_TASK ITEM_
Your answer needs to include each line of the records in which the string "update" can be found.

_INFORMATION GIVEN_
- - -

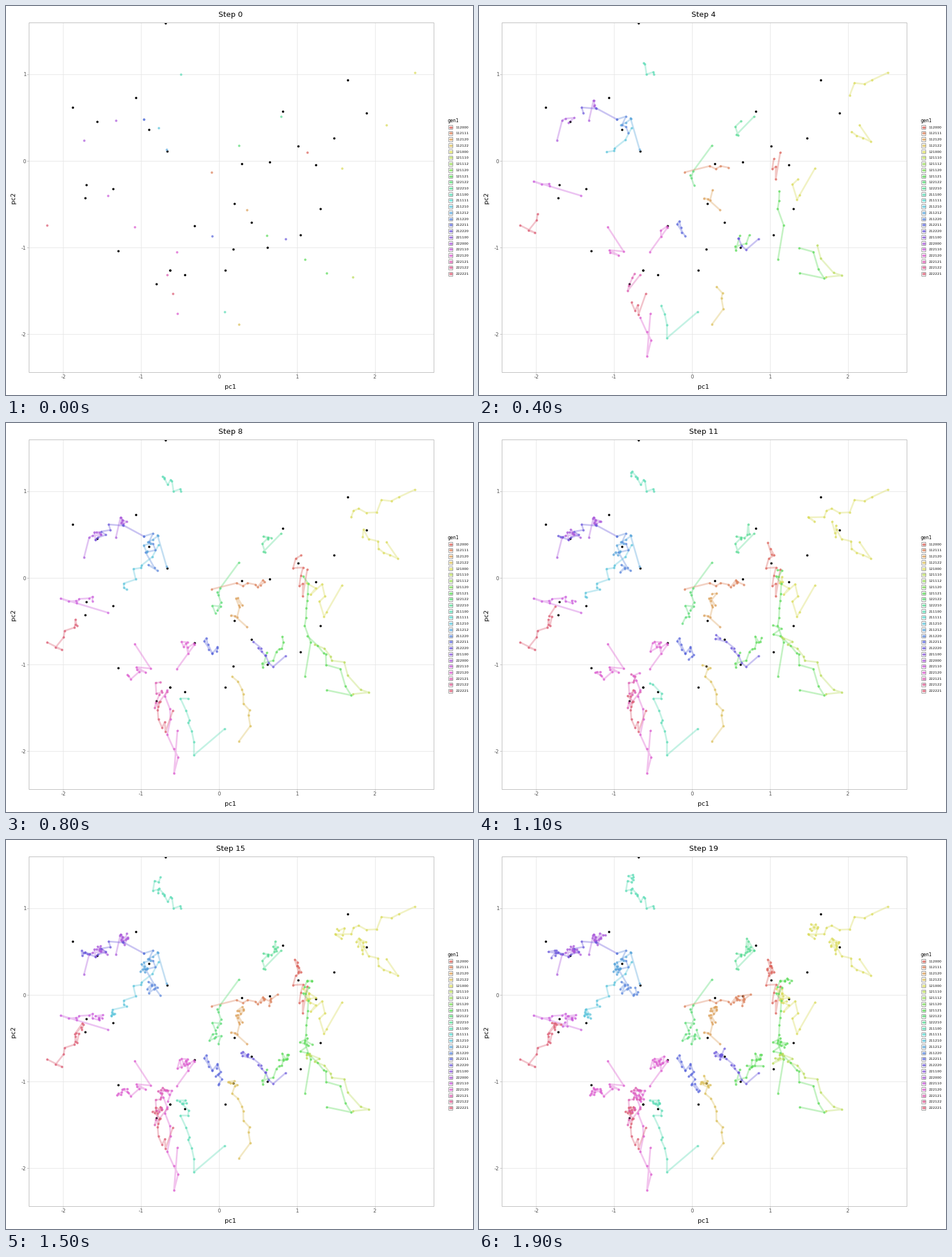
A matplotlib script that plays this animation: 820x683 px, repeating every 2000 ms.

```python
import colorsys

import matplotlib.pyplot as plt
import numpy as np
from matplotlib.animation import FuncAnimation
from matplotlib.patches import Rectangle

W, H, DPI = 820, 683, 64
PX = 72 / DPI
STEPS = 20
SETTLE = 11
LEVELS = ("112000 112111 112120 112122 121000 121110 121112 121120 121121 "
          "122122 122210 211100 211111 211210 211212 211220 212211 212220 "
          "221100 222000 222110 222120 222121 222122 222221").split()
LEFT, TOP, RIGHT, BOTTOM = 39.5, 28.5, 750.5, 642.5

plt.rcParams["font.family"] = "DejaVu Sans"
fig = plt.figure(figsize=(W / DPI, H / DPI), dpi=DPI, facecolor="white")
ax = fig.add_axes([0, 0, 1, 1])
ax.set_xlim(0, W)
ax.set_ylim(H, 0)
ax.axis("off")

panel = Rectangle((LEFT, TOP), RIGHT - LEFT, BOTTOM - TOP, fill=False,
                  ec="#bdbdbd", lw=PX, zorder=6)
ax.add_patch(panel)


def hue(level):
    return colorsys.hls_to_rgb((0.01 + level / len(LEVELS)) % 1, 0.6, 0.65)


def label(x, y, text, size, color="black", **kw):
    kw = {"ha": "center", "va": "center_baseline", **kw}
    return ax.text(x, y, text, fontsize=size * PX, color=color, **kw)


def stroke(x, y, color, width, **kw):
    return ax.plot(x, y, color=color, lw=width * PX, **kw)[0]


def dots(x, y, color, size=4.0, **kw):
    return ax.plot(x, y, "o", color=color, ms=size * PX, mew=0, **kw)[0]


def draw_grid():
    for v in range(-2, 3):
        x = 374 + 136.8 * v
        stroke([x, x], [TOP, BOTTOM], "#e5e5e5", 0.9, zorder=1)
        stroke([x, x], [BOTTOM, BOTTOM + 2.5], "#bdbdbd", 0.9, zorder=1)
        label(x, 651, str(v), 8.8, "#4d4d4d")
    for v in range(-2, 2):
        y = 272 - 152.2 * v
        stroke([LEFT, RIGHT], [y, y], "#e5e5e5", 0.9, zorder=1)
        stroke([LEFT - 2.5, LEFT], [y, y], "#bdbdbd", 0.9, zorder=1)
        label(35.5, y, str(v), 8.8, "#4d4d4d", ha="right")
    label(394.5, 668.3, "pc1", 11)
    label(13, 337, "pc2", 11, rotation=90, va="center")


def draw_legend():
    label(776, 200, "gen1", 7.8, ha="left")
    for i, name in enumerate(LEVELS):
        y = 212.7 + 10.73 * i
        stroke([777, 784.5], [y, y], hue(i), 3, alpha=0.35,
               solid_capstyle="butt")
        dots([780.7], [y], hue(i), 4.6, alpha=0.7)
        ax.add_patch(Rectangle((777, y - 3.7), 7.4, 7.4, fill=False,
                               ec="#7f7f7f", lw=0.8 * PX, zorder=5))
        label(789.5, y, name, 6, ha="left")


rng = np.random.RandomState(5)
trails = []


def trail(level, start, jump, settle, optimum):
    """Leap from start, ease to the settling place, then wander to the optimum."""
    start, jump, settle, optimum = map(np.array, (start, jump, settle, optimum))
    t = np.arange(STEPS)[:, None]
    ease = 1 - (1 - np.clip((t - 1) / (SETTLE - 1), 0, 1)) ** 1.5
    drift = 0.4 * np.clip((t - SETTLE) / 5, 0, 1)
    walk = jump + (settle - jump) * ease + (optimum - settle) * drift
    walk[2:] += rng.normal(0, 5.5, (STEPS - 2, 2))
    walk[0] = start
    line = stroke([], [], hue(level), 3, alpha=0.35, zorder=3,
                  solid_capstyle="butt", solid_joinstyle="round")
    marks = dots([], [], hue(level), 4.2, alpha=0.7, zorder=4)
    dots(*optimum[:, None], "black", 4, zorder=2).set_clip_path(panel)
    trails.append((walk, line, marks))


draw_grid()
draw_legend()

# Upper left
trail(19, (137, 236), (146, 201), (172, 190), (160, 203))
trail(19, (193, 201), (201, 166), (207, 172), (227.5, 160.5))
trail(17, (242, 199), (205, 179), (141, 203), (116.5, 177.5))
trail(15, (242, 199), (258, 194), (258, 268), (282.5, 255))
trail(13, (268, 214), (257, 235), (188, 304), (188, 320.5))
trail(14, (282, 252), (266, 197), (239, 229), (251, 217))
trail(11, (307, 120), (306, 116), (267, 88), (280, 29.8))

# Lower left
trail(20, (179, 333), (96, 308), (166, 310), (138.5, 336.5))
trail(24, (72, 385), (98, 398), (127, 331), (141, 314))
trail(21, (226, 388), (254, 431), (205, 444), (196.5, 430))
trail(21, (300, 432), (331, 389), (306, 392), (330.5, 386))
trail(21, (301, 540), (295, 615), (278, 443), (288, 464))
trail(24, (293, 505), (280, 542), (264, 474), (264, 488))
trail(22, (283, 472), (261, 500), (272, 443), (288, 464))

# Centre
trail(16, (362, 404), (348, 383), (374, 412), (385, 463.5))
trail(9, (409, 245), (376, 290), (366, 345), (400.5, 346.5))
trail(1, (361, 292), (405, 281), (468, 284), (463, 274))
trail(2, (423, 358), (402, 339), (411, 303), (414, 276.5))
trail(10, (483, 194), (452, 226), (468, 190), (486, 185))
trail(11, (384, 537), (330, 583), (314, 458), (313.5, 472))
trail(3, (409, 559), (429, 532), (398, 427), (398.5, 426.5))

# Right
trail(0, (529, 257), (521, 304), (510, 216), (513, 245.5))
trail(4, (590, 285), (563, 332), (525, 272), (543.5, 278.5))
trail(4, (668, 209), (688, 238), (620, 178), (633, 187.5))
trail(4, (718, 117), (690, 130), (583, 164), (600, 130))
trail(8, (525, 445), (535, 385), (525, 254), (576, 232))
trail(8, (458, 403), (451, 429), (493, 376), (459, 424))
trail(17, (491, 409), (469, 428), (418, 375), (431, 380))
trail(8, (563, 469), (606, 478), (522, 355), (551.5, 356))
trail(5, (609, 476), (637, 473), (532, 372), (517, 402))

title = label(394.5, 13.7, "", 13.1)


def update(step):
    title.set_text(f"Step {step}")
    for walk, line, marks in trails:
        x, y = walk[:step + 1].T
        line.set_data(x, y)
        marks.set_data(x, y)
    return []


anim = FuncAnimation(fig, update, frames=STEPS, interval=100,
                     repeat=True, repeat_delay=0, blit=False)
plt.show()
```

- - -

_SOLUTION TO THIS PROBLEM_
def update(step):
anim = FuncAnimation(fig, update, frames=STEPS, interval=100,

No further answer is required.